States v. Coffin, 76 F.3d 494, 497 (2d Cir. 1996) ("A defendant who
pleads guilty unconditionally while represented by counsel may not assert
independent claims relating to events occurring prior to the entry of the
guilty plea. `He may only attack the voluntary and intelligent character
of the guilty plea by showing that the advice he received from counsel
was not within [acceptable] standards.'" (quoting Tollett v.
Henderson, 411 U.S. 258, 267(1973) (alteration in original)).
Petitioner claims that his attorney failed to explain that he would be
giving up certain rights by pleading guilty. See Petition ¶
12. Consequently, petitioner's guilty plea was arguably not made
voluntarily with the understanding of the nature of the charge and the
consequences of the plea. See id. This claim is belied by
petitioner's plea allocution where petitioner assured the court that he
was pleading guilty freely and voluntarily. See 10/28/96 Plea
Transcript at 3. Petitioner further affirmed that he understood that by
pleading guilty he waived
his trial rights. See id. at 5-6. Defendant then admitted
that on January 7, 1994, he shot Erskine Lavender with the intent to
inflict serious physical injury. See id. at 7. In exchange for
his guilty plea, the court agreed to sentence him to a seven to fourteen
year term of imprisonment.*fn8 See id. at 8-9.
A guilty plea must represent "a voluntary and intelligent choice among
the alternative courses of action open to the defendant." North
Carolina v. Alford, 400 U.S. 25, 31 (1970). The voluntariness of a

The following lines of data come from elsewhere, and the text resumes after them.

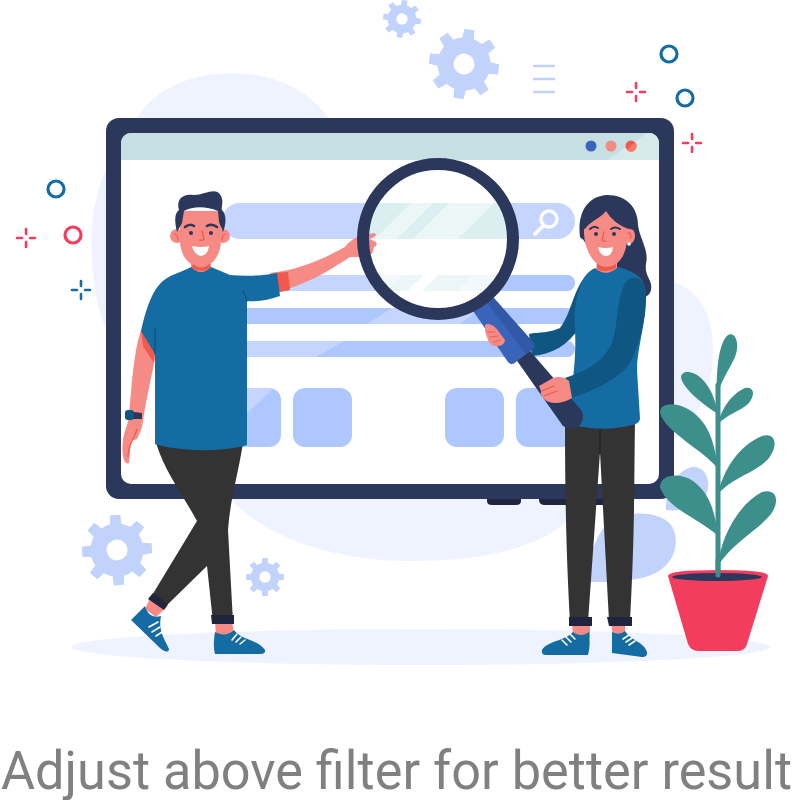
<!DOCTYPE html>
<html lang="en">
<head>
<meta charset="utf-8">
<title>Adjust above filter for better result</title>
<style>
:root {
  --mist: #eff3ff; --sky: #c2d3fb; --block: #afc7ff; --bar: #c5d5ff;
  --navy: #2b385c; --ink: #20243f; --teal: #c5dfe2; --blue: #146ca3; --blue-deep: #0f5682;
  --grip: #3a64b9; --skin: #f68a85; --skin-deep: #f2594b; --trouser: #333;
  --red: #f23d5f; --leaf: #3c8f8b; --caption: #808080; --white: #fff;
}
html, body { margin: 0; background: var(--white); }
body { width: 793px; height: 800px; overflow: hidden; }
.no-results { display: block; }
.mist { fill: var(--mist); } .sky { fill: var(--sky); } .block { fill: var(--block); }
.bar { fill: var(--bar); } .navy { fill: var(--navy); } .ink { fill: var(--ink); }
.teal { fill: var(--teal); } .blue { fill: var(--blue); } .blue-deep { fill: var(--blue-deep); }
.grip { fill: var(--grip); } .skin { fill: var(--skin); } .skin-deep { fill: var(--skin-deep); }
.trouser { fill: var(--trouser); } .red { fill: var(--red); } .leaf { fill: var(--leaf); } .white { fill: var(--white); }
.line { fill: none; stroke-linecap: round; stroke-linejoin: round; }
.line-blue { stroke: var(--blue); } .line-red { stroke: var(--red); }
.line-navy { stroke: var(--navy); } .line-white { stroke: var(--white); }
.line-sky { stroke: var(--sky); } .line-leaf { stroke: var(--leaf); } .line-skin { stroke: var(--skin-deep); }
.caption { font: 400 53px Roboto, sans-serif; fill: var(--caption); }
</style>
</head>
<body>
<svg class="no-results" width="793" height="800" viewBox="0 0 793 800">
  <defs>
    <g id="gear">
      <circle r="18.5" fill="none" stroke="var(--sky)" stroke-width="16"/>
      <g id="teeth-pair" class="sky">
        <path id="tooth" d="M-6-24L-5-35H5L6-24Z"/>
        <use href="#tooth" transform="rotate(180)"/>
      </g>
      <use href="#teeth-pair" transform="rotate(45)"/>
      <use href="#teeth-pair" transform="rotate(90)"/>
      <use href="#teeth-pair" transform="rotate(135)"/>
    </g>
    <path id="spark" class="line" stroke-width="2.6" d="M0-9V-4M0 4V9M-9 0H-4M4 0H9"/>
    <circle id="ring" class="line" r="8" stroke-width="3.2"/>
    <clipPath id="screen-clip"><rect x="121" y="133" width="538" height="351" rx="10"/></clipPath>
    <clipPath id="lens-clip"><circle cx="438" cy="239" r="70"/></clipPath>
    <clipPath id="bar-clip">
      <rect x="180" y="275" width="395" height="16" rx="8"/>
      <rect x="180" y="308" width="395" height="16" rx="8"/>
      <rect x="180" y="341" width="395" height="16" rx="8"/>
    </clipPath>
    <clipPath id="tile-clip"><rect x="222" y="388" width="59" height="59" rx="12"/></clipPath>
  </defs>

  <g id="backdrop">
    <path class="mist" d="M133 125C150 90 190 73 232 73C280 74 315 93 337 130L500 300L673 282C706 292 714 326 713 355C712 398 692 425 666 446L590 490C570 540 500 562 408 561C320 560 245 530 215 478L110 335C92 310 87 235 96 200C104 165 118 150 133 125Z"/>
    <ellipse class="mist" cx="421" cy="647" rx="349" ry="18"/>
    <path class="sky" d="M584 582C590 556 596 531 612 520C630 510 664 511 673 528C681 546 672 567 651 575C630 583 606 582 584 582Z"/>
    <path class="sky" d="M666 510C665 490 676 471 692 467C706 466 712 482 706 495C699 507 682 512 666 510Z"/>
  </g>

  <g id="gears">
    <use href="#gear" transform="translate(402 19) rotate(8) scale(.54)"/>
    <use href="#gear" transform="translate(464 64) rotate(9)"/>
    <use href="#gear" transform="translate(117 550) rotate(-3)"/>
    <use href="#gear" transform="translate(265 577) scale(.54)"/>
  </g>
  <path id="menu-lines" class="line line-sky" stroke-width="2.4" d="M534 66H554M534 79H554M534 92H554"/>
  <g id="confetti">
    <use href="#ring" class="line-blue" x="669" y="54"/>
    <use href="#ring" class="line-blue" x="685" y="98"/>
    <use href="#ring" class="line-blue" x="56" y="189"/>
    <use href="#ring" class="line-red" x="73" y="235"/>
    <use href="#spark" class="line-red" x="636" y="92"/>
    <use href="#spark" class="line-red" x="692" y="143"/>
    <use href="#spark" class="line-red" x="26" y="238"/>
    <use href="#spark" class="line-blue" x="81" y="290"/>
  </g>

  <g id="monitor">
    <path class="ink" d="M487 497H521V501Q521 505 516 505H492Q487 505 487 501ZM539 497H613V505H545Q539 505 539 500Z"/>
    <rect class="navy" x="106" y="118" width="568" height="381" rx="13"/>
    <rect class="white" x="121" y="133" width="538" height="351" rx="10"/>
    <g clip-path="url(#screen-clip)">
      <rect class="teal" x="121" y="133" width="538" height="27"/>
      <path fill="#d6e9eb" d="M647 133H659V160H607Z"/>
    </g>
    <circle class="grip" cx="591" cy="146" r="5.5"/>
    <circle class="skin" cx="611" cy="146" r="5.5"/>
    <circle class="skin-deep" cx="631" cy="146" r="5.5"/>
    <path fill="#f77a69" d="M635 142L627 150A5.500 5.500 0 0 0 635 142Z"/>
    <g id="search-field">
      <rect class="bar" x="222" y="203" width="353" height="36" rx="18"/>
      <circle class="line line-white" cx="549" cy="219" r="8" stroke-width="3.4"/>
      <path class="line line-white" stroke-width="3.8" d="M543 226L535 234"/>
    </g>
    <g id="result-lines" clip-path="url(#bar-clip)">
      <rect class="bar" x="180" y="270" width="395" height="90"/>
      <path class="block" d="M180 308H392L367 324H180ZM344 341H575V357H316ZM500 275H575V291H480ZM480 308H575V324H460Z"/>
    </g>
    <g id="result-tiles" class="block">
      <g clip-path="url(#tile-clip)">
        <rect x="222" y="388" width="59" height="59"/>
        <path class="bar" d="M222 388H273L222 438Z"/>
      </g>
      <rect x="293" y="388" width="59" height="59" rx="12"/>
      <rect x="445" y="388" width="59" height="59" rx="12"/>
      <rect x="516" y="388" width="59" height="59" rx="12"/>
    </g>
  </g>

  <g id="plant">
    <path class="line line-leaf" stroke-width="5" d="M718 577V385"/>
    <g class="leaf">
      <path d="M717 396C716 374 718 343 728 335C736 331 740 345 735 357C729 370 722 379 717 396Z"/>
      <path d="M718 414C704 405 685 391 681 378C681 369 694 371 702 379C711 388 715 399 718 414Z"/>
      <path d="M718 424C721 410 731 394 745 388C754 386 756 395 748 404C740 411 728 414 718 424Z"/>
      <path d="M718 469C705 451 665 432 660 413C660 401 680 402 694 413C711 427 715 447 718 469Z"/>
      <path d="M718 494C723 471 738 446 762 436C775 432 779 444 769 458C756 473 734 476 718 494Z"/>
      <path d="M718 536C703 521 666 508 660 487C660 474 680 472 693 481C711 494 715 514 718 536Z"/>
      <path d="M718 566C720 540 737 505 762 492C777 488 780 501 771 514C756 532 732 543 718 566Z"/>
    </g>
    <path class="red" d="M668 576Q668 570 718 570Q768 570 768 576L747 644Q745 651 738 651H698Q691 651 688 644Z"/>
    <ellipse class="navy" cx="717" cy="577" rx="45" ry="4"/>
    <path class="line line-leaf" stroke-width="5" d="M718 575V560"/>
  </g>

  <g id="man">
    <g id="man-legs">
      <path class="skin" d="M152 594L168 606L156 617L145 609ZM215 620H232L234 636L216 638Z"/>
      <path class="trouser" d="M156 443H243C238 475 230 500 228 530L233 622H213L207 566L165 607L151 597L197 521C183 495 165 472 156 443Z"/>
      <path class="ink" d="M153 593L168 604L164 610L148 599ZM211 615H234V624H212Z"/>
      <path class="blue" d="M145 606C148 616 154 618 161 616C158 630 164 638 169 649C169 653 164 652 160 648L131 620Z"/>
      <path class="blue" d="M215 632C222 636 229 635 234 630C241 640 259 640 265 650Q266 654 260 654H215C213 646 214 639 215 632Z"/>
      <path class="line line-white" stroke-width="1.6" d="M149 627L158 622M152 632L160 627M156 636L162 632M232 640L237 634M236 642L241 637M240 644L245 640"/>
    </g>
    <g id="man-lowered-arm">
      <path class="skin" d="M141 330L156 352C153 372 147 393 143 421C142 430 139 434 137 439L131 441L129 463C124 466 121 453 123 440C124 431 129 423 129 414C132 385 133 355 141 330Z"/>
      <path class="skin-deep" d="M141 331L155 346L154 363L143 346Z"/>
      <path class="line line-skin" stroke-width="1.2" d="M137 429C134 441 128 443 128 457"/>
      <path class="navy" d="M126 411L142 413V419L126 419Z"/>
      <rect class="blue-deep" x="125" y="410" width="9" height="10" rx="3"/>
    </g>
    <g id="man-pointing-arm">
      <path class="skin" d="M270 273C300 270 325 258 345 247C353 236 363 235 373 233Q378 233 375 237L369 240L376 243L375 247L371 253C364 258 357 257 350 257C330 270 309 284 276 292Z"/>
      <path class="skin-deep" d="M275 273L288 272L290 290L275 293Z"/>
    </g>
    <path class="skin" d="M191 258H211V275Q201 282 191 275Z"/>
    <path class="blue" d="M191 267Q201 277 211 267L230 275C247 277 261 276 277 273L280 296C269 300 258 302 247 301V445C225 452 180 452 155 444V354L141 331C145 312 151 294 159 285C168 274 181 273 191 267Z"/>
    <path class="line" stroke="var(--blue-deep)" stroke-width="1.4" d="M155 354V328M247 301L243 291"/>
    <g id="man-head">
      <circle class="skin" cx="177" cy="236" r="7"/>
      <circle class="skin" cx="223" cy="236" r="7"/>
      <path class="line line-skin" stroke-width="1.2" d="M174 234Q178 234 178 240M226 234Q222 234 222 240"/>
      <path class="skin" d="M180 211H221V242C220 257 211 267 201 267C190 267 181 257 180 242Z"/>
      <path class="skin-deep" d="M193 264Q201 271 210 264L210 268Q201 274 192 268Z"/>
      <path class="navy" d="M177 232C174 219 175 213 179 210C176 200 182 193 194 195C205 195 216 186 221 196C224 202 221 207 222 210C227 215 226 225 223 232L219 222L218 211C206 206 193 206 184 211L182 223Z"/>
      <path class="line line-navy" stroke-width="2.6" d="M185 227Q190 223 194 226M207 226Q212 223 217 227"/>
      <circle class="navy" cx="191" cy="233" r="2"/><circle class="navy" cx="211" cy="233" r="2"/>
      <path class="line line-skin" stroke-width="1.4" d="M202 231L204 239Q203 241 200 240"/>
      <path class="white" d="M192 246Q201 248 209 246Q208 255 201 256Q194 255 192 246Z"/>
    </g>
  </g>

  <g id="woman-body">
    <path class="navy" d="M580 237C577 212 588 196 607 195C627 195 638 208 638 225C640 240 649 249 646 264C644 276 653 280 651 290C649 298 641 299 634 297L612 270Z"/>
    <g id="woman-legs">
      <path class="skin" d="M572 622H590V637H573ZM611 622H625V637H613Z"/>
      <path class="trouser" d="M565 421H635C634 480 635 530 630 621H609L600 452L588 622H570C566 550 565 490 565 421Z"/>
      <path class="ink" d="M569 617H592V626H569ZM607 617H632V626H609Z"/>
      <path class="line" stroke="#222" stroke-width="1.2" d="M600 430V454"/>
      <path class="blue" d="M573 632C578 636 584 636 589 632C590 640 590 648 588 655H546Q541 655 542 650C547 641 565 641 573 632Z"/>
      <path class="blue" d="M612 632Q619 636 625 631C630 640 644 642 647 652Q648 657 642 657L612 653Z"/>
      <path class="line line-white" stroke-width="1.6" d="M562 640L567 645M566 637L571 642M570 634L575 639M623 639L629 635M626 642L632 638M629 645L635 641"/>
    </g>
    <path class="blue-deep" d="M586 276C574 288 571 314 560 328C550 333 539 332 529 334L532 356C553 354 568 345 579 328Z"/>
    <path class="skin" d="M597 258H617V275Q607 281 596 274Z"/>
    <path class="blue" d="M595 268Q606 278 618 267C633 271 644 277 645 289C648 318 637 347 637 370L640 419Q639 424 632 425C606 432 582 428 562 422C570 401 574 378 575 355C577 330 571 312 579 291C582 278 587 272 595 268Z"/>
    <g id="woman-head">
      <path class="skin" d="M584 221C592 220 600 216 606 210C612 219 621 222 627 224V240C626 257 617 267 606 267C593 266 585 250 584 234Z"/>
      <ellipse class="skin" cx="629" cy="236" rx="6" ry="8"/>
      <path class="skin-deep" d="M597 264Q607 270 616 264V268Q607 274 597 269Z"/>
      <path class="navy" d="M580 228Q584 202 606 202Q628 203 634 230L626 228C617 224 611 219 606 211C600 219 590 221 585 229Z"/>
      <path class="line line-navy" stroke-width="2" d="M590 229Q594 225 598 228M611 229Q615 226 620 229"/>
      <circle class="navy" cx="596" cy="234" r="2"/><circle class="navy" cx="614" cy="234" r="2"/>
      <path class="line line-skin" stroke-width="1.3" d="M604 232L602 240Q603 242 606 241M628 233Q631 232 631 238"/>
      <path class="white" d="M598 247Q606 249 613 247Q612 256 606 256Q600 256 598 247Z"/>
      <circle class="white" cx="582" cy="241" r="1.8"/><circle class="white" cx="629" cy="244" r="1.8"/>
    </g>
  </g>

  <g id="magnifier">
    <g transform="translate(483 304) rotate(-38)">
      <path class="navy" d="M-8 62H8L12 145Q9 155 0 155Q-9 155-12 145Z"/>
      <path class="grip" d="M-12-2H12L16 61Q16 66 11 66H-11Q-16 66-16 61Z"/>
      <path fill="#3159a7" d="M4-2H12L16 61Q16 66 11 66H3Z"/>
    </g>
    <circle class="white" cx="438" cy="239" r="70"/>
    <g clip-path="url(#lens-clip)">
      <rect fill="#dceff0" x="360" y="203" width="160" height="36"/>
      <path fill="#edf6f7" d="M411 203H433L397 239H375ZM449 203H494L458 239H413ZM401 275H424L407 291H385ZM438 275H474L458 291H422Z"/>
      <path fill="#f3f9fa" d="M360 275H401L385 291H360ZM474 275H520V291H458Z"/>
    </g>
    <path class="skin" d="M368 234L374 233Q378 234 374 237L370 239L376 242Q378 246 374 247L372 254L367 254Z"/>
    <circle class="line line-navy" cx="438" cy="239" r="75" stroke-width="12"/>
  </g>

  <g id="woman-hands">
    <path class="skin" d="M485 325Q489 322 496 328L505 340Q504 346 498 346Q491 347 488 340L485 331Z"/>
    <path class="line line-skin" stroke-width="1.2" d="M488 332L495 332M490 337L498 336M494 342L500 340"/>
    <path class="blue-deep" d="M625 283C634 272 645 280 646 292C647 316 640 347 628 366C614 382 592 391 569 399L565 378C584 372 602 363 611 345C619 326 615 304 625 283Z"/>
    <path class="skin" d="M569 381L572 398C562 404 550 405 544 399Q540 395 541 391L539 386L553 378Q562 375 569 381Z"/>
    <path class="line line-skin" stroke-width="1.2" d="M542 391L554 386M544 396L557 391"/>
  </g>

  <text class="caption" x="1" y="789" textLength="791" lengthAdjust="spacingAndGlyphs">Adjust above filter for better result</text>
</svg>
</body>
</html>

plea of guilty, however, should be determined by considering all of the
relevant circumstances. See Brady v. United States,
397 U.S. 742, 749 (1970). Assuming petitioner's attorney failed to adequately
explain the rights he would be giving up by pleading guilty, that
explanation was provided by the trial judge at the plea allocution. If
petitioner truly did not understand the consequences of his plea after
his colloquy with the judge, he should not have pled guilty. By pleading
guilty after a thorough and detailed allocution, petitioner has
foreclosed any claim that his plea was not knowing, intelligent and
voluntary. Accordingly, petitioner's involuntary plea claim is without
merit and can be dismissed on this alternative basis.
Finally, there is the question of whether to grant a certificate of
appealability. For a certificate of appealability to issue, petitioner
must make a "substantial showing of the denial of a constitutional
right." 28 U.S.C. § 2253(c)(2). "A "substantial showing" does not
require a petitioner to demonstrate that he would prevail on the merits,
but merely that "reasonable jurists could debate whether . . . the
petition should have been resolved in a different manner or that the
issues presented were `adequate to deserve encouragement to proceed
further.'" Rhagi v. Artuz, 309 F.3d 103, 106 (2d Cir. 2002),
cert. denied, 538 U.S. 950 (2003) (quoting Slack v.
McDaniel, 529 U.S. 473, 484 (2000) (internal quotation marks and
citation omitted)). Petitioner has made no such showing in this case.
Accordingly, this Court denies a certificate of appealability. The Clerk
of the Court is directed to close this case.